3. Eat foods that will fuel your body.
What you put in is what you get out. Eating the right foods will help your body recover from strenuous hiking and give you the fuel needed for endurance.
I can’t stress enough how important it is to eat properly before, during, and after hiking. If you don’t eat enough -- especially carbs, proteins, and fat -- in the morning, your muscles will give out sooner than usual. You’ll feel pain and fatigue much faster than if you had eaten properly.
Some great snack options to stock up on include:
- Bananas. They’re great for long-distance hikes because they contain anti-inflammatory properties and help your body replace lost electrolytes.
- Chocolate and cereal bars. Their sugar gives you power, and their carbs fuel your body for endurance. Often, if you’re feeling the effects of fatigue, these will solve the problem and keep you from having to take painkillers.
- Dried nuts and trail mixes. These high-protein snacks can help your muscles build and repair themselves after a long day of hiking.
At the end of a long day of hiking, you may feel like kicking off your boots and collapsing in bed. Before you do, try to eat a snack within the first 20 to 30 minutes after you’ve finished hiking for the day to help your muscles recover during the night.
Don’t forget to stay hydrated! Instead of taking big gulps of water a handful of times throughout the day, sip water consistently and often as you hike. Fortunately, you’ll have the opportunity to refill your water bottle or Camelbak in the small towns along the trail.
4. Choose the right time of year to begin your trip.
Truth be told, the best time to hike the TMB does depend on many factors. If you begin your hike in June, you may encounter some snow patches along the way. This can change your pace, the way you walk, and the amount of time it takes you to finish that day’s hike. You’ll have to use crampons on parts of the Tour if snow is present to reduce your chances of slipping. To avoid the snow, we recommend beginning your trip in the middle of July.
Afternoon thunderstorms are common on the TMB, and some areas become quite slippery when the weather is bad. Historically, September has the least rainfall than other months within the Tour’s peak season, but there is a chance of snow storms if you wait this long.
For those who need extra assistance to enjoy the trail, public chair lifts are typically running in August when locals are on summer holiday. If you can hike without the use of the lifts, though, it’s best to avoid them so you get the full Tour du Mont Blanc experience.
Temperatures can reach 90 degrees Fahrenheit, and as you climb in altitude, you’ll be exposed to more UV rays. Because of this, it’s vital that you pack (and use) sunscreen.
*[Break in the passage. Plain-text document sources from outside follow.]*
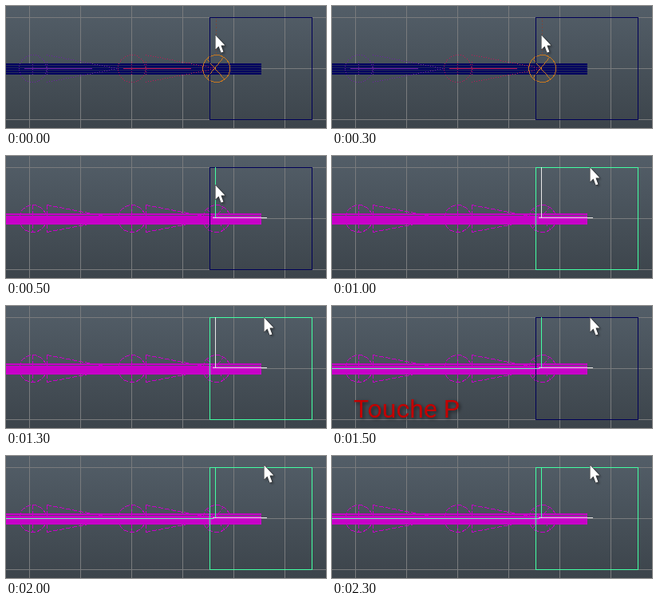
Animation of 401x153 px, one loop 2.5 s. Source, as an HTML page with a canvas:

```html
<!DOCTYPE html>
<html lang="fr">
<head>
<meta charset="utf-8">
<style>
html, body { margin: 0; width: 100%; height: 100%; overflow: hidden; background: #48515a; }
canvas { display: block; }
</style>
</head>
<body>
<canvas id="stage" width="401" height="153"></canvas>
<script>
const ctx = document.getElementById('stage').getContext('2d');
const W = 401, H = 153, STEP = 500;
const AXIS_Y = 78, RADIUS = 17;
const NAVY = '#000058', GREEN = '#43ffa3', WHITE = '#e8e8e8', MAGENTA = '#c800c8';

const STATES = [
  { tip: [262, 36], square: NAVY },
  { tip: [262, 36], square: NAVY, selected: true, up: GREEN },
  { tip: [323, 14], square: GREEN, selected: true, up: WHITE },
  { tip: [323, 14], square: NAVY, selected: true, up: GREEN, axis: true, label: true },
  { tip: [323, 11], square: GREEN, selected: true, up: GREEN, axis: true }
];

const JOINTS = [
  { x: 33, color: '#7020a8', bone: true },
  { x: 157, color: '#c01858', bone: true },
  { x: 263, color: '#c87820' }
];

function rect(x, y, w, h, color) {
  ctx.fillStyle = color;
  ctx.fillRect(x, y, w, h);
}

// Crisp one-pixel curve; dash = [on, off] in steps.
function trace(steps, pointAt, color, [on, off] = [1, 0]) {
  for (let i = 0; i <= steps; i++) {
    if (i % (on + off) >= on) continue;
    const [x, y] = pointAt(i / steps);
    rect(Math.round(x), Math.round(y), 1, 1, color);
  }
}

function line(x1, y1, x2, y2, color, dash) {
  const steps = Math.max(Math.abs(x2 - x1), Math.abs(y2 - y1));
  trace(steps, t => [x1 + (x2 - x1) * t, y1 + (y2 - y1) * t], color, dash);
}

function circle(x, y, r, color, dash) {
  const turn = Math.PI * 2;
  trace(Math.round(r * turn), t => [x + r * Math.cos(t * turn), y + r * Math.sin(t * turn)], color, dash);
}

function background() {
  const shade = ctx.createLinearGradient(0, 0, 0, H);
  shade.addColorStop(0, '#535e68');
  shade.addColorStop(1, '#3c444b');
  ctx.fillStyle = shade;
  ctx.fillRect(0, 0, W, H);
  for (let x = 29; x < W; x += 64) rect(x, 0, 1, H, '#797b7d');
  for (let y = 14; y < H; y += 64) rect(0, y, W, 1, '#797b7d');
}

function joint({ x, color, bone }, selected) {
  const ink = selected ? MAGENTA : color;
  const dash = selected ? [6, 2] : bone ? [1, 2] : [1, 0];
  const reach = selected ? RADIUS : 8;
  circle(x, AXIS_Y, RADIUS, ink, dash);
  if (!bone) {
    line(x - 12, AXIS_Y + 12, x + 9, AXIS_Y - 14, ink, dash);
    line(x - 12, AXIS_Y - 12, x + 10, AXIS_Y + 13, ink, dash);
    if (!selected) line(x, 14, x, 61, '#77483c', [2, 2]);
    return;
  }
  const base = x + RADIUS + 1;
  for (const side of [-RADIUS, RADIUS]) {
    line(base, AXIS_Y + side, base + 88, AXIS_Y, ink, dash);
  }
  line(x, AXIS_Y - reach, x, AXIS_Y + reach, ink, dash);
  line(base, AXIS_Y - reach, base, AXIS_Y + reach, ink, dash);
  if (!selected) line(x - 10, AXIS_Y, x + 74, AXIS_Y, ink);
}

function band(selected) {
  if (selected) {
    rect(0, 72, 320, 14, MAGENTA);
    rect(0, 74, 320, 1, '#57486a');
    return;
  }
  rect(0, 72, 320, 14, '#000060');
  for (let y = 74; y < 86; y += 3) rect(0, y, 320, 1, '#242b58');
}

function cursor([x, y]) {
  const shape = [[0, 0], [0, 18], [4, 14], [7, 22], [10, 21], [7, 13], [12, 13]];
  ctx.save();
  ctx.beginPath();
  shape.forEach(([dx, dy]) => ctx.lineTo(x + dx + 0.5, y + dy + 0.5));
  ctx.closePath();
  ctx.strokeStyle = '#1c1c1c';
  ctx.stroke();
  ctx.shadowColor = 'rgba(0,0,0,.4)';
  ctx.shadowBlur = 3;
  ctx.shadowOffsetX = ctx.shadowOffsetY = 2;
  ctx.fillStyle = '#fff';
  ctx.fill();
  ctx.restore();
}

function label() {
  ctx.save();
  ctx.font = '32px Roboto, sans-serif';
  ctx.fillStyle = '#c40000';
  ctx.shadowColor = 'rgba(0,0,0,.5)';
  ctx.shadowBlur = 4;
  ctx.shadowOffsetX = ctx.shadowOffsetY = 2;
  ctx.fillText('Touche P', 27, 140);
  ctx.restore();
}

function draw(state) {
  background();
  band(state.selected);
  JOINTS.forEach(j => joint(j, state.selected));
  ctx.strokeStyle = state.square;
  ctx.strokeRect(255.5, 14.5, 128, 128);
  if (state.axis) rect(0, AXIS_Y, 260, 1, '#70f8b8');
  if (state.up) {
    rect(262, 14, 1, 64, state.up);
    rect(259, 77, 68, 1, WHITE);
  }
  if (state.label) label();
  cursor(state.tip);
}

function tick(now) {
  draw(STATES[Math.floor(now / STEP) % STATES.length]);
  requestAnimationFrame(tick);
}
tick(0);
</script>
</body>
</html>
```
Based on these weather patterns, use your own health and level of fitness to decide which month is best for you. For example, if you have weak ankles, hiking in early June through snow-covered trails might not be the best plan for you. August might be a better option so you can minimize the impact on your ankles by using chair lifts.
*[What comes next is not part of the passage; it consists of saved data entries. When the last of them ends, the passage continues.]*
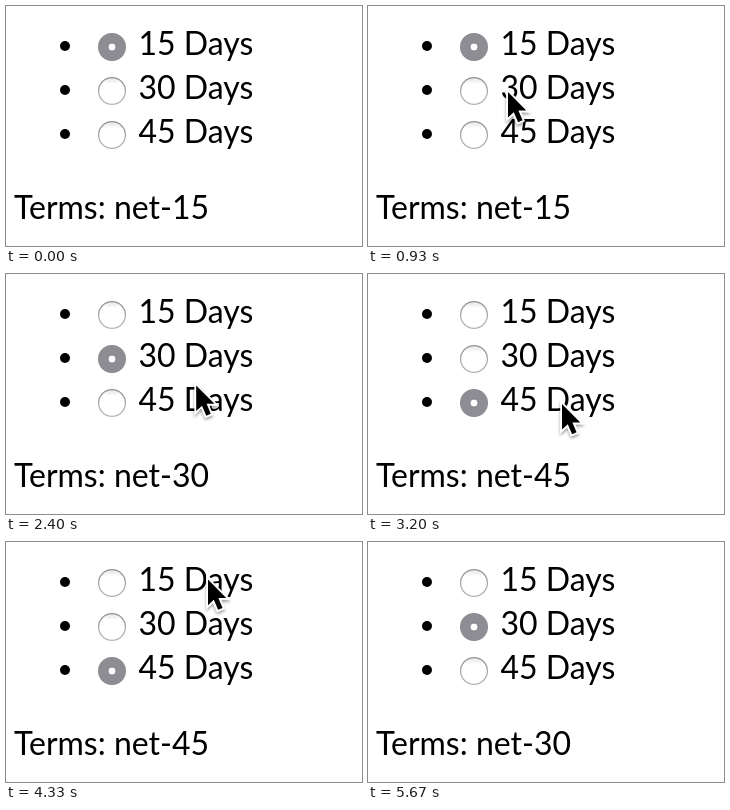
These frames come from a looping animation (356x240 px, 6340 ms). An HTML page:

```html
<!DOCTYPE html>
<html lang="en">
<head>
<meta charset="utf-8">
<title>Payment terms</title>
<style>
  html, body { margin: 0; width: 100%; height: 100%; overflow: hidden; background: #fff; }
  svg { display: block; }
  text { font: 32px Lato, "Open Sans", sans-serif; }
</style>
</head>
<body>
<svg width="356" height="240" viewBox="0 0 356 240">
  <defs>
    <linearGradient id="rim" x2="0" y2="1">
      <stop offset="0" stop-color="#929292"/>
      <stop offset="1" stop-color="#b4b4b4"/>
    </linearGradient>
    <linearGradient id="face" x2="0" y2="1">
      <stop offset="0" stop-color="#e2e2e2"/>
      <stop offset=".25" stop-color="#fff"/>
    </linearGradient>
    <filter id="shadow" x="-40%" y="-20%" width="200%" height="150%">
      <feDropShadow dx="0" dy="2" stdDeviation="1.6" flood-opacity=".4"/>
    </filter>
  </defs>
  <g id="options"></g>
  <text id="terms" x="8" y="213"></text>
  <path id="cursor" d="M0 0V25.6L5.8 20.2L10.1 30.2L14.6 28.3L10.4 18.4H18.3Z"
        stroke="#fff" stroke-width="3.6" paint-order="stroke" filter="url(#shadow)"/>
</svg>
<script>
const LOOP = 6340, FPS = 15, ROW = 44;
const days = [15, 30, 45];

// Pointer glides in ticks; row is measured in options, 0 being the first.
const enter = { tick: 9, x: 280, row: 2.6 }, exit = 85;
const glides = [
  { from: 9, to: 14, x: 140, row: 1 },
  { from: 14, to: 18, x: 125, row: 1 },
  { from: 18, to: 24, x: 185, row: 1 },
  { from: 35, to: 39, x: 194, row: 2 },
  { from: 53, to: 60, x: 203, row: 0.1 },
  { from: 62, to: 65, x: 202, row: -0.1 },
  { from: 71, to: 75, x: 193, row: 0.9 },
  { from: 82, to: exit, x: 292, row: 3.3 }
];
const clicks = [29, 47, 66, 79];

const byId = id => document.getElementById(id);
const clamp = v => Math.min(1, Math.max(0, v));
const easeOut = u => 1 - (1 - u) ** 3;

byId('options').innerHTML = days.map((d, i) => `
  <g transform="translate(0 ${i * ROW})">
    <circle cx="59" cy="40" r="5"/>
    <circle class="ring" cx="106" cy="41" r="13.4" stroke-width="1.2"/>
    <circle class="dot" cx="106" cy="41" r="4" fill="#fff" stroke="#7b7a80" stroke-width=".8"/>
    <text x="132.5" y="49">${d} Days</text>
  </g>`).join('');
const rings = document.querySelectorAll('.ring');
const dots = document.querySelectorAll('.dot');

function pointerAt(tick) {
  let { x, row } = enter;
  for (const g of glides) {
    const u = easeOut(clamp((tick - g.from) / (g.to - g.from)));
    x += (g.x - x) * u;
    row += (g.row - row) * u;
  }
  return { x, row };
}

const optionAt = tick => Math.round(pointerAt(tick).row);

function draw(ms) {
  const tick = Math.floor((ms % LOOP + 4) * FPS / 1000);
  const lastClick = clicks.filter(t => t < tick).pop();
  const chosen = lastClick ? optionAt(lastClick) : 0;
  const pressed = clicks.includes(tick) ? optionAt(tick) : -1;

  days.forEach((_, i) => {
    const on = i === chosen;
    rings[i].setAttribute('fill', on ? '#8e8d93' : i === pressed ? '#dcdcdc' : 'url(#face)');
    rings[i].setAttribute('stroke', on ? '#8e8d93' : 'url(#rim)');
    dots[i].setAttribute('visibility', on ? 'visible' : 'hidden');
  });
  byId('terms').textContent = `Terms: net-${days[chosen]}`;

  const { x, row } = pointerAt(tick);
  const visible = tick >= enter.tick && tick < exit;
  byId('cursor').setAttribute('visibility', visible ? 'visible' : 'hidden');
  byId('cursor').setAttribute('transform', `translate(${x} ${42 + row * ROW})`);
}

const start = performance.now();
function frame() {
  draw(performance.now() - start);
  requestAnimationFrame(frame);
}
frame();
</script>
</body>
</html>
```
Truth be told, the best time to hike the TMB does depend on many factors.
Customizing Your Training Plan
With these tips in mind, you can begin to put together a training plan for your first Tour du Mont Blanc. For the best results, consult someone who is experienced in long-distance hiking or, better yet, has hiked the TMB before. They can help you set fitness goals, pack the right foods, determine the best time to travel, and more.
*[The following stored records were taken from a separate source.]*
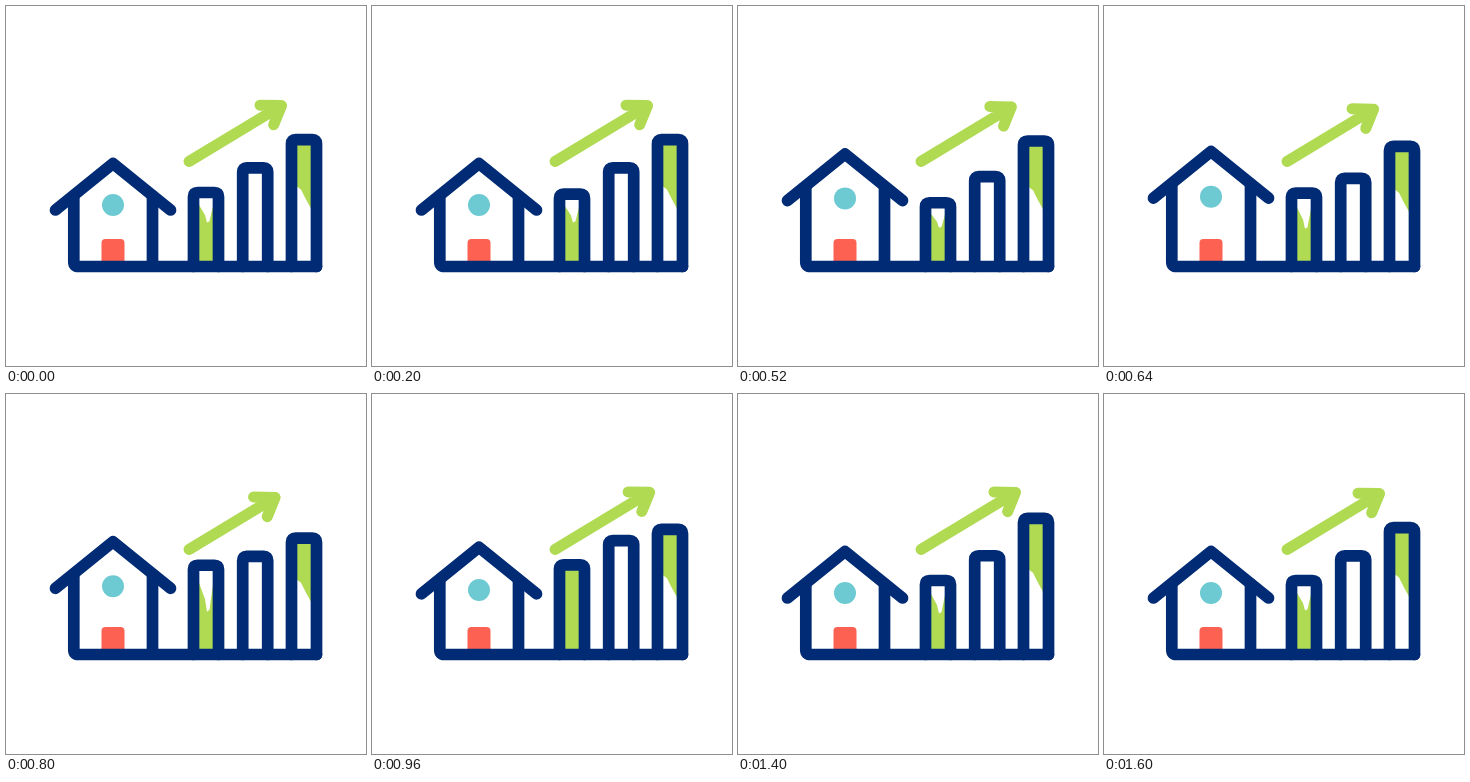
These frames come from a looping animation (360x360 px, 1640 ms). An HTML page with a canvas:

```html
<!DOCTYPE html>
<html lang="en">
<head>
<meta charset="utf-8">
<title>House price growth</title>
<style>
  html, body { margin: 0; width: 100%; height: 100%; overflow: hidden; background: #fff; }
  canvas { display: block; }
</style>
</head>
<body>
<canvas id="stage" width="360" height="360"></canvas>
<script>
const ctx = document.getElementById('stage').getContext('2d');
const LOOP = 1640, STEP = 40, FIRST_HOLD = 120, BASE = 260.5;
const NAVY = '#022b75', GREEN = '#afda52', TEAL = '#6ecad2', RED = '#fc6152';

ctx.lineCap = ctx.lineJoin = 'round';

// Eased value through [time, value] pairs
function ease(t, keys) {
  if (t <= keys[0][0]) return keys[0][1];
  for (let i = 1; i < keys.length; i++) {
    const [t0, a] = keys[i - 1], [t1, b] = keys[i];
    if (t < t1) {
      const p = (t - t0) / (t1 - t0);
      return a + (b - a) * p * p * (3 - 2 * p);
    }
  }
  return keys[keys.length - 1][1];
}

const bounce = t => ease(t, [[120, 0], [440, 10.5], [500, 10.5], [840, -16.3], [920, -16.3], [1250, 0]]);

function stroke(path, color, width) {
  ctx.strokeStyle = color;
  ctx.lineWidth = width;
  ctx.stroke(new Path2D(path));
}

const outline = path => stroke(path, NAVY, 11.7);

function fill(path, color) {
  ctx.fillStyle = color;
  ctx.fill(new Path2D(path));
}

function drawBar(x, top) {
  outline(`M${x} ${BASE}V${top + 4}q0-4 4-4h17q4 0 4 4V${BASE}`);
}

function drawHouse(t) {
  const lift = ease(t, [[190, 0], [660, -12], [1160, 0]]);
  fill('M95.5 257V237q0-4 4-4h15q4 0 4 4V257z', RED);
  ctx.fillStyle = TEAL;
  ctx.beginPath();
  ctx.arc(107, 199 + lift * 0.7, 11, 0, Math.PI * 2);
  ctx.fill();
  outline(`M49.5 ${204 + lift}L107 ${157.5 + lift}L164.5 ${204 + lift}`);
  const eave = 190 + lift;
  outline(`M67.8 ${eave}V256q0 4.5 4.5 4.5H310.5M146.5 ${eave}V${BASE}`);
}

function drawBars(t) {
  const top1 = 186.5 + bounce(t);
  const top2 = 161.8 + bounce(t - 160);
  const shift3 = bounce(t - 330), top3 = 133.7 + shift3;

  fill(`M190 ${top1}H210V${BASE}H190z`, GREEN);
  const depth = ease(t, [[0, 25], [520, 20], [780, 44], [920, 0], [1020, 0], [1200, 31], [1600, 25]]);
  const y = top1 + 5, down = k => y + depth * k;
  if (depth > 0)
    fill(`M193 ${y}H207V${down(.35)}L205.5 ${down(.6)}L203.5 ${down(.95)}L201 ${down(1)}L199 ${down(.7)}L196 ${down(.5)}L193 ${down(.3)}z`, '#fff');

  const sliver = ease(t, [[1000, 0], [1200, 4], [1400, 0]]);
  fill(`M242 ${top2}h${sliver}l-${sliver} 28z`, GREEN);

  fill(`M288 ${top3}H308V${BASE}H288z`, GREEN);
  const edge = 180.5 + shift3 * 0.5;
  fill(`M291 ${edge}l4 3 5 10 5 9V255H291z`, '#fff');

  drawBar(187.5, top1);
  drawBar(236.7, top2);
  drawBar(285.5, top3);
}

function drawArrow(t) {
  const dx = ease(t, [[400, 0], [740, -7.5], [1100, 7], [1560, 0]]);
  const x = 275.5 + dx, y = 99.6 - dx * 0.6;
  const head = `M${x - 21.5} ${y - .4}L${x} ${y}L${x - 7.8} ${y + 19.2}`;
  fill(head, GREEN);
  stroke(`M183 155.5L${x} ${y}${head}`, GREEN, 11);
}

function render(now) {
  const clock = now % LOOP;
  const t = clock < FIRST_HOLD ? 0 : Math.floor(clock / STEP) * STEP;
  ctx.clearRect(0, 0, 360, 360);
  drawArrow(t);
  drawBars(t);
  drawHouse(t);
}

const start = performance.now();
function loop() {
  render(performance.now() - start);
  requestAnimationFrame(loop);
}
loop();
</script>
</body>
</html>
```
Pygmy Elephant has a team of Tour du Mont Blanc experts that are happy to help you get on the right track and answer any questions you have! Shoot us an email or give us a call at 1-414-377-3555 for a free consultation.